Still, one thing everyone agrees on is that deer-hunting is not about to see a strong downward slide. The whitetail deer herds, adept at coping with mankind and all its trappings, are still on the increase. Deer-hunters from Pennsylvania to southern Virginia should again see good numbers of adult bucks, but the success rate will be up to sharp eyes and accurate aiming. The last few years have been record- breakers in mid-Atlantic states. It will be difficult to set higher marks, but it could happen if heavy rains and strong winds take a holiday.

Gray squirrels, a staple for tens of thousands of area hunters, are in good supply in most surrounding jurisdictions. If the summer drought has affected the winter food supply for the tasty little rodents, it hasn't shown up yet.

One of the surprises of the year, in no small part caused by the lack of rain, will be the dove-shooting. Some farmers have simply abandoned their cornfields or turned them over. Bad for the landowners; good for the doves. Thus far, food is plentiful. The speedy birds should stay around until late in the year. Top areas again include Virginia's Northern Neck and adjacent southern Maryland.

While mourning doves should be plentiful, don't expect the same with ducks. Maryland tidewater areas especially will offer only meagre numbers of migrating black, mallard, pintail and teal species. The only bright spot here will be a fair population of local Virginia and Maryland river ducks, with slight increases noted in the wood duck family. Be warned, however, that black ducks cannot be hunted in Virginia during the general November 23-to-December 3 season. Special steel-shot shells are not required anywhere in Virginia this year.

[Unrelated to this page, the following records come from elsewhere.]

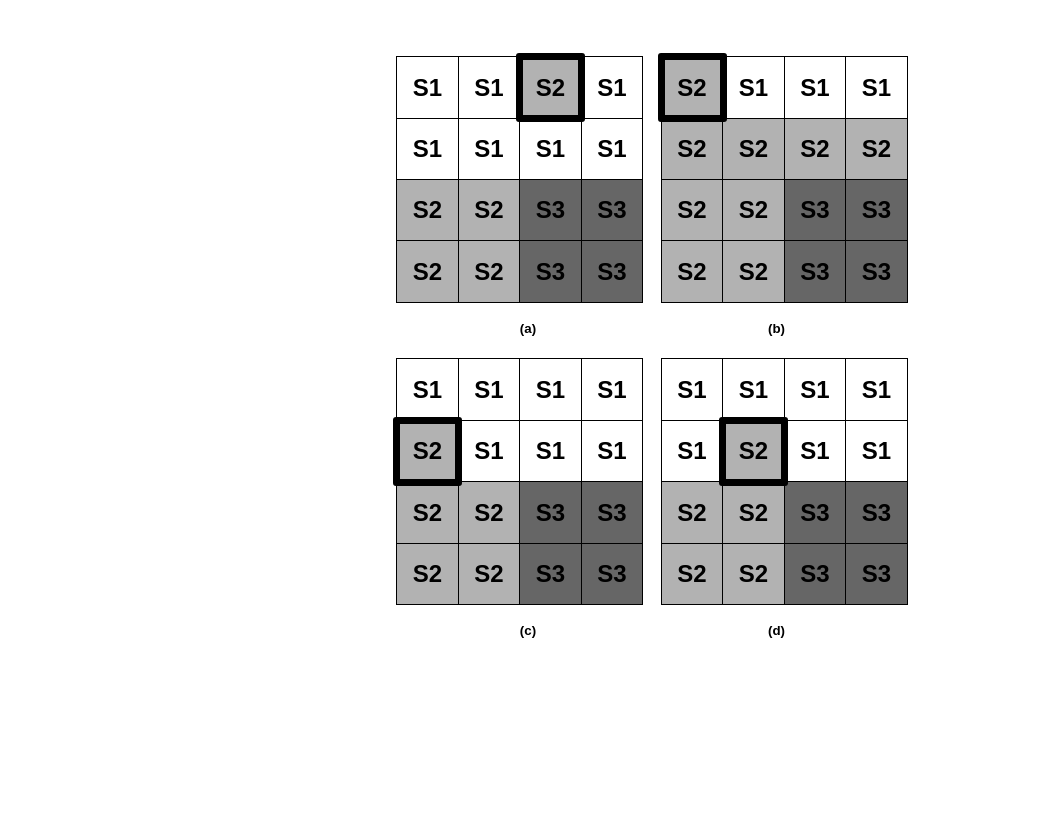
<!DOCTYPE html>
<html lang="en">
<head>
<meta charset="utf-8">
<title>State grids</title>
<style>
:root {
  --paper: #ffffff;
  --ink: #000000;
  --state-1: #ffffff;
  --state-2: #b2b2b2;
  --state-3: #666666;
  --left-columns: 61px 60px 61px 60px;
  --right-columns: 60px 61px 60px 61px;
  --upper-rows: 61px 60px 60px 61px;
  --lower-rows: 61px 60px 61px 60px;
}
*, *::before, *::after { box-sizing: border-box; margin: 0; }
body {
  width: 1056px;
  height: 816px;
  overflow: hidden;
  background: var(--paper);
  color: var(--ink);
  font-family: "Liberation Sans", Arial, sans-serif;
  font-weight: bold;
}
.panels {
  display: grid;
  grid-template-columns: 247px 247px;
  grid-template-rows: 302px 302px;
  column-gap: 18px;
  padding: 56px 0 0 396px;
}
.matrix {
  display: grid;
  gap: 1px;
  padding: 1px;
  width: 247px;
  height: 247px;
  background: var(--ink);
  font-size: 24px;
  line-height: 28px;
}
.left .matrix { grid-template-columns: var(--left-columns); }
.right .matrix { grid-template-columns: var(--right-columns); }
.upper .matrix { grid-template-rows: var(--upper-rows); }
.lower .matrix { grid-template-rows: var(--lower-rows); }
.cell {
  position: relative;
  display: flex;
  align-items: center;
  justify-content: center;
}
.s1 { background: var(--state-1); }
.s2 { background: var(--state-2); }
.s3 { background: var(--state-3); }
.changed::after {
  content: "";
  position: absolute;
  z-index: 1;
  left: -4px;
  top: -4px;
  width: 69px;
  height: 69px;
  border: 7px solid var(--ink);
  border-radius: 3px;
}
figcaption {
  width: 264px;
  padding-top: 18px;
  font-size: 13.3px;
  line-height: 16px;
  text-align: center;
}
.right figcaption { width: 231px; }
</style>
</head>
<body>
<main class="panels">
  <figure class="upper left">
    <div class="matrix">
      <span class="cell s1">S1</span><span class="cell s1">S1</span><span class="cell s2 changed">S2</span><span class="cell s1">S1</span>
      <span class="cell s1">S1</span><span class="cell s1">S1</span><span class="cell s1">S1</span><span class="cell s1">S1</span>
      <span class="cell s2">S2</span><span class="cell s2">S2</span><span class="cell s3">S3</span><span class="cell s3">S3</span>
      <span class="cell s2">S2</span><span class="cell s2">S2</span><span class="cell s3">S3</span><span class="cell s3">S3</span>
    </div>
    <figcaption>(a)</figcaption>
  </figure>
  <figure class="upper right">
    <div class="matrix">
      <span class="cell s2 changed">S2</span><span class="cell s1">S1</span><span class="cell s1">S1</span><span class="cell s1">S1</span>
      <span class="cell s2">S2</span><span class="cell s2">S2</span><span class="cell s2">S2</span><span class="cell s2">S2</span>
      <span class="cell s2">S2</span><span class="cell s2">S2</span><span class="cell s3">S3</span><span class="cell s3">S3</span>
      <span class="cell s2">S2</span><span class="cell s2">S2</span><span class="cell s3">S3</span><span class="cell s3">S3</span>
    </div>
    <figcaption>(b)</figcaption>
  </figure>
  <figure class="lower left">
    <div class="matrix">
      <span class="cell s1">S1</span><span class="cell s1">S1</span><span class="cell s1">S1</span><span class="cell s1">S1</span>
      <span class="cell s2 changed">S2</span><span class="cell s1">S1</span><span class="cell s1">S1</span><span class="cell s1">S1</span>
      <span class="cell s2">S2</span><span class="cell s2">S2</span><span class="cell s3">S3</span><span class="cell s3">S3</span>
      <span class="cell s2">S2</span><span class="cell s2">S2</span><span class="cell s3">S3</span><span class="cell s3">S3</span>
    </div>
    <figcaption>(c)</figcaption>
  </figure>
  <figure class="lower right">
    <div class="matrix">
      <span class="cell s1">S1</span><span class="cell s1">S1</span><span class="cell s1">S1</span><span class="cell s1">S1</span>
      <span class="cell s1">S1</span><span class="cell s2 changed">S2</span><span class="cell s1">S1</span><span class="cell s1">S1</span>
      <span class="cell s2">S2</span><span class="cell s2">S2</span><span class="cell s3">S3</span><span class="cell s3">S3</span>
      <span class="cell s2">S2</span><span class="cell s2">S2</span><span class="cell s3">S3</span><span class="cell s3">S3</span>
    </div>
    <figcaption>(d)</figcaption>
  </figure>
</main>
</body>
</html>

Only medium-quality pheasant-hunting can be expected in the farm belts that stretch from lime-rich Pennsylvania to northern Maryland. Forget Virginia altogether in the pheasant department -- the state's limit of two birds per hunter per year is ample proof that pheasant broods aren't abundant. Look for increased chances for quail in all the surrounding states, especially in the Northern Neck and piedmont sectors of Virginia.

Cottontail rabbits, always a favorite with rural residents, are in excellent supply almost everywhere, but it's early yet. Cottontails suffer high losses in late summer from predators, disease and sudden weather changes, and their number could drop sharply by November when the season rolls around.

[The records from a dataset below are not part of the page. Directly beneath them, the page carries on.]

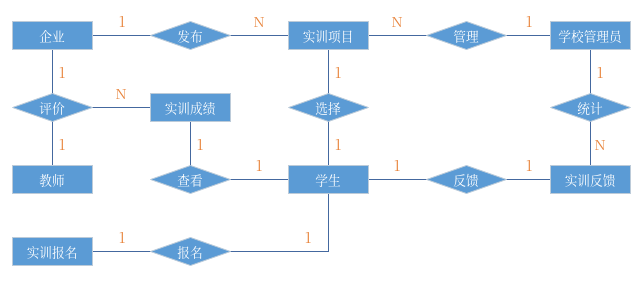
<!DOCTYPE html>
<html lang="zh-CN">
<head>
<meta charset="utf-8">
<title>实训管理 E-R 图</title>
<style>
:root {
  --paper: #ffffff;
  --shape: #5b9bd5;
  --edge: #bccbd9;
  --line: #44689f;
  --label: #ffffff;
  --count: #e8843c;
}
* { box-sizing: border-box; }
html, body { margin: 0; overflow: hidden; background: var(--paper); }
.diagram {
  position: relative;
  width: 643px;
  height: 286px;
  overflow: hidden;
  background: var(--paper);
  font-family: "Noto Serif CJK SC", "Noto Serif", serif;
}
.shapes { position: absolute; inset: 0; display: block; }
.connectors { fill: none; stroke: var(--line); stroke-width: 1; shape-rendering: crispEdges; }
.outline { fill: var(--shape); stroke: var(--edge); stroke-width: 1; }
.node, .count {
  position: absolute;
  display: flex;
  align-items: center;
  justify-content: center;
  white-space: nowrap;
  line-height: 1;
}
.node { width: 80px; height: 28px; font-size: 12.7px; color: var(--label); }
.count { width: 16px; height: 16px; font-size: 14px; color: var(--count); }
.c1 { left: 12px; }
.c2 { left: 150px; }
.c3 { left: 288px; }
.c4 { left: 426px; }
.c5 { left: 550px; }
.r1 { top: 22px; }
.r2 { top: 94px; }
.r3 { top: 166px; }
.r4 { top: 238px; }
</style>
</head>
<body>
<main class="diagram">
  <svg class="shapes" width="643" height="286" viewBox="0 0 643 286" aria-hidden="true">
    <defs>
      <rect id="entity" class="outline" x="0.5" y="0.5" width="80" height="28"/>
      <polygon id="relation" class="outline" points="0.5,14.5 40.5,0.5 80.5,14.5 40.5,28.5"/>
    </defs>
    <g class="connectors">
      <path d="M92 35.5H550"/>
      <path d="M92 107.5H150"/>
      <path d="M52.5 49V166"/>
      <path d="M328.5 49V166"/>
      <path d="M590.5 49V166"/>
      <path d="M190.5 121V166"/>
      <path d="M230 179.5H550"/>
      <path d="M92 251.5H328.5V193"/>
    </g>
    <use href="#entity" x="12" y="21"/>
    <use href="#relation" x="150" y="21"/>
    <use href="#entity" x="288" y="21"/>
    <use href="#relation" x="426" y="21"/>
    <use href="#entity" x="550" y="21"/>
    <use href="#relation" x="12" y="93"/>
    <use href="#entity" x="150" y="93"/>
    <use href="#relation" x="288" y="93"/>
    <use href="#relation" x="550" y="93"/>
    <use href="#entity" x="12" y="165"/>
    <use href="#relation" x="150" y="165"/>
    <use href="#entity" x="288" y="165"/>
    <use href="#relation" x="426" y="165"/>
    <use href="#entity" x="550" y="165"/>
    <use href="#entity" x="12" y="237"/>
    <use href="#relation" x="150" y="237"/>
  </svg>

  <div class="node c1 r1">企业</div>
  <div class="node c2 r1">发布</div>
  <div class="node c3 r1">实训项目</div>
  <div class="node c4 r1">管理</div>
  <div class="node c5 r1">学校管理员</div>
  <div class="node c1 r2">评价</div>
  <div class="node c2 r2">实训成绩</div>
  <div class="node c3 r2">选择</div>
  <div class="node c5 r2">统计</div>
  <div class="node c1 r3">教师</div>
  <div class="node c2 r3">查看</div>
  <div class="node c3 r3">学生</div>
  <div class="node c4 r3">反馈</div>
  <div class="node c5 r3">实训反馈</div>
  <div class="node c1 r4">实训报名</div>
  <div class="node c2 r4">报名</div>

  <span class="count" style="left:114px;top:13px">1</span>
  <span class="count" style="left:251px;top:13px">N</span>
  <span class="count" style="left:389px;top:13px">N</span>
  <span class="count" style="left:521px;top:13px">1</span>
  <span class="count" style="left:54px;top:64px">1</span>
  <span class="count" style="left:330px;top:64px">1</span>
  <span class="count" style="left:592px;top:64px">1</span>
  <span class="count" style="left:113px;top:85px">N</span>
  <span class="count" style="left:54px;top:136px">1</span>
  <span class="count" style="left:192px;top:136px">1</span>
  <span class="count" style="left:330px;top:136px">1</span>
  <span class="count" style="left:592px;top:136px">N</span>
  <span class="count" style="left:251px;top:157px">1</span>
  <span class="count" style="left:389px;top:157px">1</span>
  <span class="count" style="left:521px;top:157px">1</span>
  <span class="count" style="left:114px;top:229px">1</span>
  <span class="count" style="left:300px;top:229px">1</span>
</main>
</body>
</html>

Wild-turkey-hunters in the know will stay away from western Maryland. The turkey fan who has little time to spare but wants a delicious oven-roasted tom would be wiser to head into the high country of Virginia, West Virginia and Pennsylvania where the wily birds outnumber the camouflaged hunters. The reverse is true in Maryland.

As far as the black bear is concerned, here's hoping that eventually the nearby states that still permit its pursuit will declare a moratorium on such hunting. It's my opinion that Virginia, for one, simply doesn't have enough bears to warrant a nearly two-month-long hunt -- unless, of course, the state knows something I don't. Leave them alone for a while, then re-start bear hunting after careful counting and evaluation.

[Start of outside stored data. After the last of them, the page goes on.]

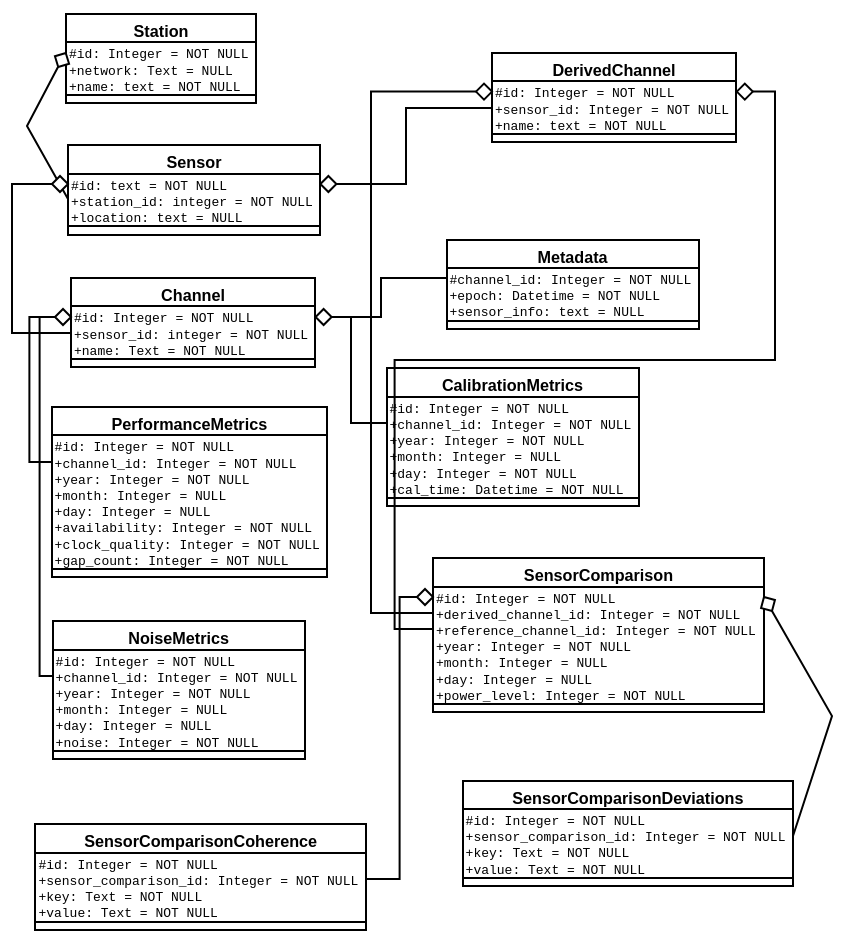
<!DOCTYPE html>
<html lang="en">
<head>
<meta charset="utf-8">
<title>Station and sensor metrics schema</title>
<style>
:root { --ink: #000; --paper: #fff; }
* { box-sizing: border-box; margin: 0; padding: 0; }
body { background: var(--paper); color: var(--ink); overflow: hidden; }
.diagram { position: relative; width: 844px; height: 944px; overflow: hidden; }
.entity {
  position: absolute;
  border: 2px solid var(--ink);
  background: var(--paper);
}
.entity h2 {
  height: 28.4px;
  padding-top: 6px;
  border-bottom: 2px solid var(--ink);
  font: bold 16.2px/20px "Liberation Sans", Arial, sans-serif;
  text-align: center;
  white-space: nowrap;
}
.entity ul {
  display: flex;
  flex-direction: column;
  padding: 4px 0 0 2px;
  border-bottom: 2px solid var(--ink);
  list-style: none;
  font: 13px/16.2px "Liberation Mono", "Courier New", monospace;
  white-space: nowrap;
}
.entity li:last-child { margin-bottom: -1.9px; }
.operations { height: 6.3px; }
.station { left: 65px; top: 13px; width: 192px; }
.sensor { left: 67px; top: 144.2px; width: 254px; }
.channel { left: 70px; top: 277px; width: 246px; }
.derived-channel { left: 491px; top: 52px; width: 246px; }
.metadata { left: 445.5px; top: 238.5px; width: 254px; }
.calibration { left: 385.5px; top: 367.4px; width: 254px; }
.performance { left: 50.6px; top: 406px; width: 277.5px; }
.noise { left: 51.6px; top: 620.2px; width: 254px; }
.comparison { left: 432px; top: 557.2px; width: 333px; }
.coherence { left: 34.4px; top: 823.2px; width: 332.5px; }
.deviations { left: 461.6px; top: 779.5px; width: 332.5px; }
.relations { position: absolute; left: 0; top: 0; stroke: var(--ink); stroke-width: 2; }
.links { fill: none; }
.aggregates { fill: var(--paper); }
</style>
</head>
<body>
<main class="diagram">
  <section class="entity station">
    <h2>Station</h2>
    <ul>
      <li>#id: Integer = NOT NULL</li>
      <li>+network: Text = NULL</li>
      <li>+name: text = NOT NULL</li>
    </ul>
    <div class="operations"></div>
  </section>
  <section class="entity sensor">
    <h2>Sensor</h2>
    <ul>
      <li>#id: text = NOT NULL</li>
      <li>+station_id: integer = NOT NULL</li>
      <li>+location: text = NULL</li>
    </ul>
    <div class="operations"></div>
  </section>
  <section class="entity channel">
    <h2>Channel</h2>
    <ul>
      <li>#id: Integer = NOT NULL</li>
      <li>+sensor_id: integer = NOT NULL</li>
      <li>+name: Text = NOT NULL</li>
    </ul>
    <div class="operations"></div>
  </section>
  <section class="entity derived-channel">
    <h2>DerivedChannel</h2>
    <ul>
      <li>#id: Integer = NOT NULL</li>
      <li>+sensor_id: Integer = NOT NULL</li>
      <li>+name: text = NOT NULL</li>
    </ul>
    <div class="operations"></div>
  </section>
  <section class="entity metadata">
    <h2>Metadata</h2>
    <ul>
      <li>#channel_id: Integer = NOT NULL</li>
      <li>+epoch: Datetime = NOT NULL</li>
      <li>+sensor_info: text = NULL</li>
    </ul>
    <div class="operations"></div>
  </section>
  <section class="entity calibration">
    <h2>CalibrationMetrics</h2>
    <ul>
      <li>#id: Integer = NOT NULL</li>
      <li>+channel_id: Integer = NOT NULL</li>
      <li>+year: Integer = NOT NULL</li>
      <li>+month: Integer = NULL</li>
      <li>+day: Integer = NOT NULL</li>
      <li>+cal_time: Datetime = NOT NULL</li>
    </ul>
    <div class="operations"></div>
  </section>
  <section class="entity performance">
    <h2>PerformanceMetrics</h2>
    <ul>
      <li>#id: Integer = NOT NULL</li>
      <li>+channel_id: Integer = NOT NULL</li>
      <li>+year: Integer = NOT NULL</li>
      <li>+month: Integer = NULL</li>
      <li>+day: Integer = NULL</li>
      <li>+availability: Integer = NOT NULL</li>
      <li>+clock_quality: Integer = NOT NULL</li>
      <li>+gap_count: Integer = NOT NULL</li>
    </ul>
    <div class="operations"></div>
  </section>
  <section class="entity noise">
    <h2>NoiseMetrics</h2>
    <ul>
      <li>#id: Integer = NOT NULL</li>
      <li>+channel_id: Integer = NOT NULL</li>
      <li>+year: Integer = NOT NULL</li>
      <li>+month: Integer = NULL</li>
      <li>+day: Integer = NULL</li>
      <li>+noise: Integer = NOT NULL</li>
    </ul>
    <div class="operations"></div>
  </section>
  <section class="entity comparison">
    <h2>SensorComparison</h2>
    <ul>
      <li>#id: Integer = NOT NULL</li>
      <li>+derived_channel_id: Integer = NOT NULL</li>
      <li>+reference_channel_id: Integer = NOT NULL</li>
      <li>+year: Integer = NOT NULL</li>
      <li>+month: Integer = NULL</li>
      <li>+day: Integer = NULL</li>
      <li>+power_level: Integer = NOT NULL</li>
    </ul>
    <div class="operations"></div>
  </section>
  <section class="entity coherence">
    <h2>SensorComparisonCoherence</h2>
    <ul>
      <li>#id: Integer = NOT NULL</li>
      <li>+sensor_comparison_id: Integer = NOT NULL</li>
      <li>+key: Text = NOT NULL</li>
      <li>+value: Text = NOT NULL</li>
    </ul>
    <div class="operations"></div>
  </section>
  <section class="entity deviations">
    <h2>SensorComparisonDeviations</h2>
    <ul>
      <li>#id: Integer = NOT NULL</li>
      <li>+sensor_comparison_id: Integer = NOT NULL</li>
      <li>+key: Text = NOT NULL</li>
      <li>+value: Text = NOT NULL</li>
    </ul>
    <div class="operations"></div>
  </section>
  <svg class="relations" width="844" height="944" viewBox="0 0 844 944" aria-hidden="true">
    <defs><polygon id="aggregate" points="-8,0 0,-8 8,0 0,8"/></defs>
    <g class="links">
      <polyline points="58,67 27,126 68,199"/>
      <polyline points="52,184 12,184 12,333 71,333"/>
      <polyline points="336,184 406,184 406,108 492,108"/>
      <polyline points="476,91.6 371,91.6 371,613 433,613"/>
      <polyline points="753,91.6 775,91.6 775,360 394.6,360 394.6,629 433,629"/>
      <polyline points="55,317 29.4,317 29.4,462 52,462"/>
      <polyline points="55,317 39.6,317 39.6,676 53,676"/>
      <polyline points="331,317 381,317 381,278 447,278"/>
      <polyline points="331,317 351,317 351,423 387,423"/>
      <polyline points="417,597 399.6,597 399.6,879 366,879"/>
      <polyline points="772,611 832,716 793,836"/>
    </g>
    <g class="aggregates">
      <use href="#aggregate" transform="translate(62 60) rotate(118)"/>
      <use href="#aggregate" x="60" y="184"/>
      <use href="#aggregate" x="328.4" y="184"/>
      <use href="#aggregate" x="484" y="91.6"/>
      <use href="#aggregate" x="744.8" y="91.6"/>
      <use href="#aggregate" x="63" y="317"/>
      <use href="#aggregate" x="323.6" y="317"/>
      <use href="#aggregate" x="425" y="597"/>
      <use href="#aggregate" transform="translate(768 604) rotate(60)"/>
    </g>
  </svg>
</main>
</body>
</html>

Grouse-hunters should fare well in West Virginia and parts of Virginia's Blue Ridge. Only fair grouse-shooting is likely in western Maryland, where the hunters are far more numerous than the swift woodland drummers.

The best bets in the four states covered in our hunting seasons chart: Deer, squirrels, doves and rabbits. For waterfowlers, Maryland's Eastern Shore counties close to the Atlantic will see better snow-goose-hunting, but we'll have to wait and see what will happen with the top shore game, the Canada goose. Early indications from northern breeding areas are that it should be fair. FOR INFORMATION VIRGINIA COMMISSION OF GAME AND INLAND FISHERIES -- Box 11104, Richmond 23230; 804/257-1000. MARYLAND WILDLIFE ADMINISTRATION -- Tawes State Office Building, Annapolis 21401; 301/269-2752; TTY for hearing-impaired, 301/269-2609. WEST VIRGINIA DEPARTMENT OF NATURAL RESOURCES -- Charleston 25305; 304/348-3381. PENNSYLVANIA GAME COMMISSION -- Box 1567, Harrisburg 17120; 717/787-3745.